_Task objective_:
Where a line of the following data contains the string "linejoin", include it in the tally. Report the total alone.

[The records — start]

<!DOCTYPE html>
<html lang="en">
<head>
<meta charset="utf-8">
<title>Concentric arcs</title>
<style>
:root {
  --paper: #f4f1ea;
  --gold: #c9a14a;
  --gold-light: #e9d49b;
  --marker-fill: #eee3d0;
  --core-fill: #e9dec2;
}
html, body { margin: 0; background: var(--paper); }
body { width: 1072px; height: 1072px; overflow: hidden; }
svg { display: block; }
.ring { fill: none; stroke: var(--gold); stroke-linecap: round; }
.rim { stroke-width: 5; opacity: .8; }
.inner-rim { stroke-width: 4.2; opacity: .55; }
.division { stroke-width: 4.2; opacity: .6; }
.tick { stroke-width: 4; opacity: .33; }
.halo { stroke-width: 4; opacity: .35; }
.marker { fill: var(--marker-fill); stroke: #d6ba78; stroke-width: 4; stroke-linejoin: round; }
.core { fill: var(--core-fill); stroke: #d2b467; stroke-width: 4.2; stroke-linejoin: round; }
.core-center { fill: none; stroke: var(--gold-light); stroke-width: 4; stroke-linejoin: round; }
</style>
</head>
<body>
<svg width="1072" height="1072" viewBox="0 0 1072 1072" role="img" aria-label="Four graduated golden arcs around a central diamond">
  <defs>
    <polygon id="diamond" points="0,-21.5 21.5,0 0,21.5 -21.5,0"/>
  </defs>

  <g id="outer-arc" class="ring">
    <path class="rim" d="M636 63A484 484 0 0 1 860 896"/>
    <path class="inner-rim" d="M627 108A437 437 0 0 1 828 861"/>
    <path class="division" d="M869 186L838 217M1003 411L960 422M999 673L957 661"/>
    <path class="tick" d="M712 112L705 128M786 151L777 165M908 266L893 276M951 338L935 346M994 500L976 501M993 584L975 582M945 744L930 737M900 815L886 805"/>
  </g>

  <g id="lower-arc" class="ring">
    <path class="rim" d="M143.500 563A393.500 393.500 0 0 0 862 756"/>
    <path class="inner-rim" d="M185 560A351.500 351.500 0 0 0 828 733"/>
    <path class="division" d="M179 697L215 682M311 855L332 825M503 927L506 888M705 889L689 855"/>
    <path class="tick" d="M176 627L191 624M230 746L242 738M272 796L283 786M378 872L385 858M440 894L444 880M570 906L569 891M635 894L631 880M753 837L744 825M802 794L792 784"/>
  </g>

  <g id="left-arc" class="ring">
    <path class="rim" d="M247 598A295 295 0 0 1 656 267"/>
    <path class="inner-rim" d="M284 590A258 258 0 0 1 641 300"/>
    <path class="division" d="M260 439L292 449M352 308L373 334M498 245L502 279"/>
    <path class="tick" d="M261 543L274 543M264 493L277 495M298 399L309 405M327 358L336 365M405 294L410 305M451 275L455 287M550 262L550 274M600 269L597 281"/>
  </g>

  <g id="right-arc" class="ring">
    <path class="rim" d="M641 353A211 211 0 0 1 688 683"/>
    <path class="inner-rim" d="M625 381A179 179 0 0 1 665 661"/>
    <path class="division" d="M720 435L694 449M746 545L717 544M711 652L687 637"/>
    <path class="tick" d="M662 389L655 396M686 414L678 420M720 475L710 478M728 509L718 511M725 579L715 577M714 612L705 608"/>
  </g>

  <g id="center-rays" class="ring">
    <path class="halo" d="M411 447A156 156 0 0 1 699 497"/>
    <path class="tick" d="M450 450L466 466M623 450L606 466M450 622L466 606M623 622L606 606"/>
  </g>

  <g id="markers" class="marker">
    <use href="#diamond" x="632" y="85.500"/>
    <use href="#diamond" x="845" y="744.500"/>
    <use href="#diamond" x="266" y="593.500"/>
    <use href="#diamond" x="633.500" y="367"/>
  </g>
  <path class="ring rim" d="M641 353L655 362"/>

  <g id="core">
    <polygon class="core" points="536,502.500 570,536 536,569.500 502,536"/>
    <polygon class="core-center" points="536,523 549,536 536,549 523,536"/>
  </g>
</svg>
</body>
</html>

[The records — finish]
[The records — start]

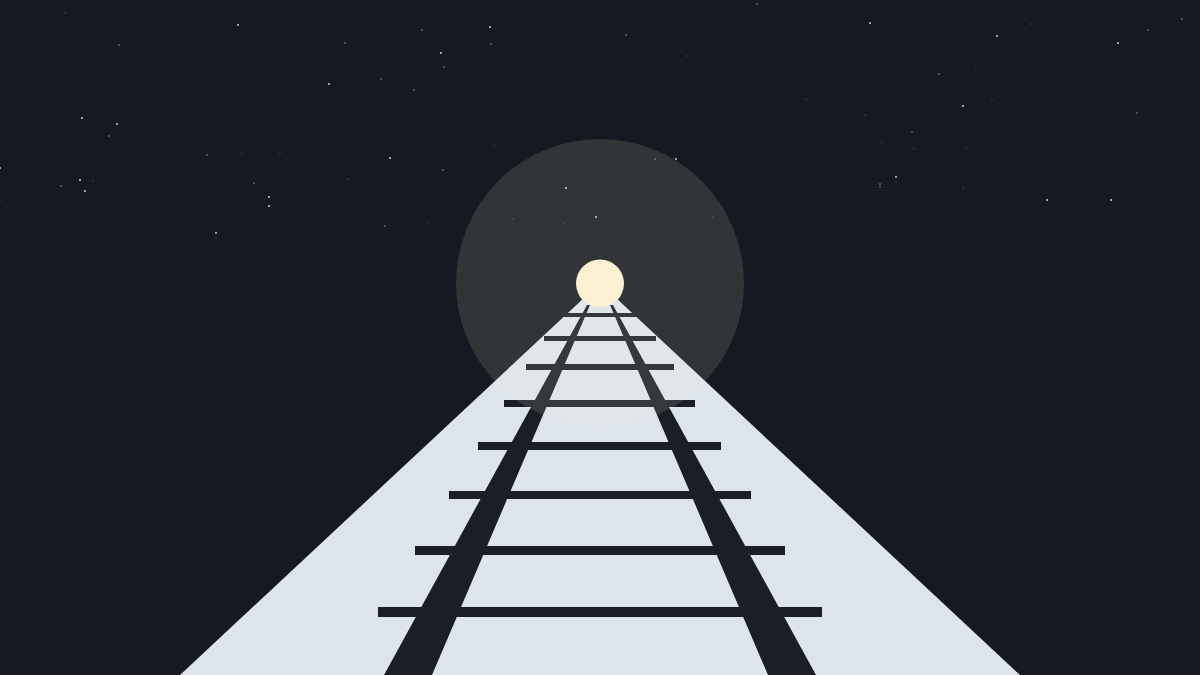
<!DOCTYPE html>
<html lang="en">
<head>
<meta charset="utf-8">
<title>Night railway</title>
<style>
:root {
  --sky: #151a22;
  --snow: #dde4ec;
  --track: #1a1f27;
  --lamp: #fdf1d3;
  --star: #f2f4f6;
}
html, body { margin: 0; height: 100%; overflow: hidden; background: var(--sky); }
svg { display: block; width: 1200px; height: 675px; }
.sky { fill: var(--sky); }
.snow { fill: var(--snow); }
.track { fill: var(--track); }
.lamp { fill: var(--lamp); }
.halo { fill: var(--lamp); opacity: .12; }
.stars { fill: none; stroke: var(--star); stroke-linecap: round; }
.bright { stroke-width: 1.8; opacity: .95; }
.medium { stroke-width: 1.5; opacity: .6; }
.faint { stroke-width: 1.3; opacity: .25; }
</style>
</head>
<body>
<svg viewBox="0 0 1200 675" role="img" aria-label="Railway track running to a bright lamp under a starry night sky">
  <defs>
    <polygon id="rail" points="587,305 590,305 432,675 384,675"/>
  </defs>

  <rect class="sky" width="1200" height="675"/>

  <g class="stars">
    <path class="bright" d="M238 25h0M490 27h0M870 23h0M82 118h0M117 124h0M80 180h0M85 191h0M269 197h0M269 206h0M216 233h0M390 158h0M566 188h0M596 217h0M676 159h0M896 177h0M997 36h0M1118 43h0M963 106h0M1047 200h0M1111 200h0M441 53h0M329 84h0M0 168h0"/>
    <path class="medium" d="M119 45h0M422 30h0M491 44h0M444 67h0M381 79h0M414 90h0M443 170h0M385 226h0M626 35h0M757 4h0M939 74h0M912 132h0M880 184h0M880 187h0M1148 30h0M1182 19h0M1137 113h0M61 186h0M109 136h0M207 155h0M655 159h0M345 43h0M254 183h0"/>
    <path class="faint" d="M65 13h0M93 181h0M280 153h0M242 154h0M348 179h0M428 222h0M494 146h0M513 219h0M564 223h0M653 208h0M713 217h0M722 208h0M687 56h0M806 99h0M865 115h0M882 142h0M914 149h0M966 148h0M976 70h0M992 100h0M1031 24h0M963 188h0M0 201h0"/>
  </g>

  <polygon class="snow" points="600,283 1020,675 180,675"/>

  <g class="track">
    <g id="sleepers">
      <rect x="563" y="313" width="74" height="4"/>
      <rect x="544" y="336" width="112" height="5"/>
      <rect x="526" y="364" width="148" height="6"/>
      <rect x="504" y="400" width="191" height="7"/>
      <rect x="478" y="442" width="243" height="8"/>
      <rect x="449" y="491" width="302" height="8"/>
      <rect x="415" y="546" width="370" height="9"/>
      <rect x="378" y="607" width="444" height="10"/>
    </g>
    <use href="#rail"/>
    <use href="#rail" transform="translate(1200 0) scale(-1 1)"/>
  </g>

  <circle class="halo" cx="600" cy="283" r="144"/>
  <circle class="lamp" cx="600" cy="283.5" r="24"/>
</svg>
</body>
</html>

[The records — finish]

_Exercise output_:
3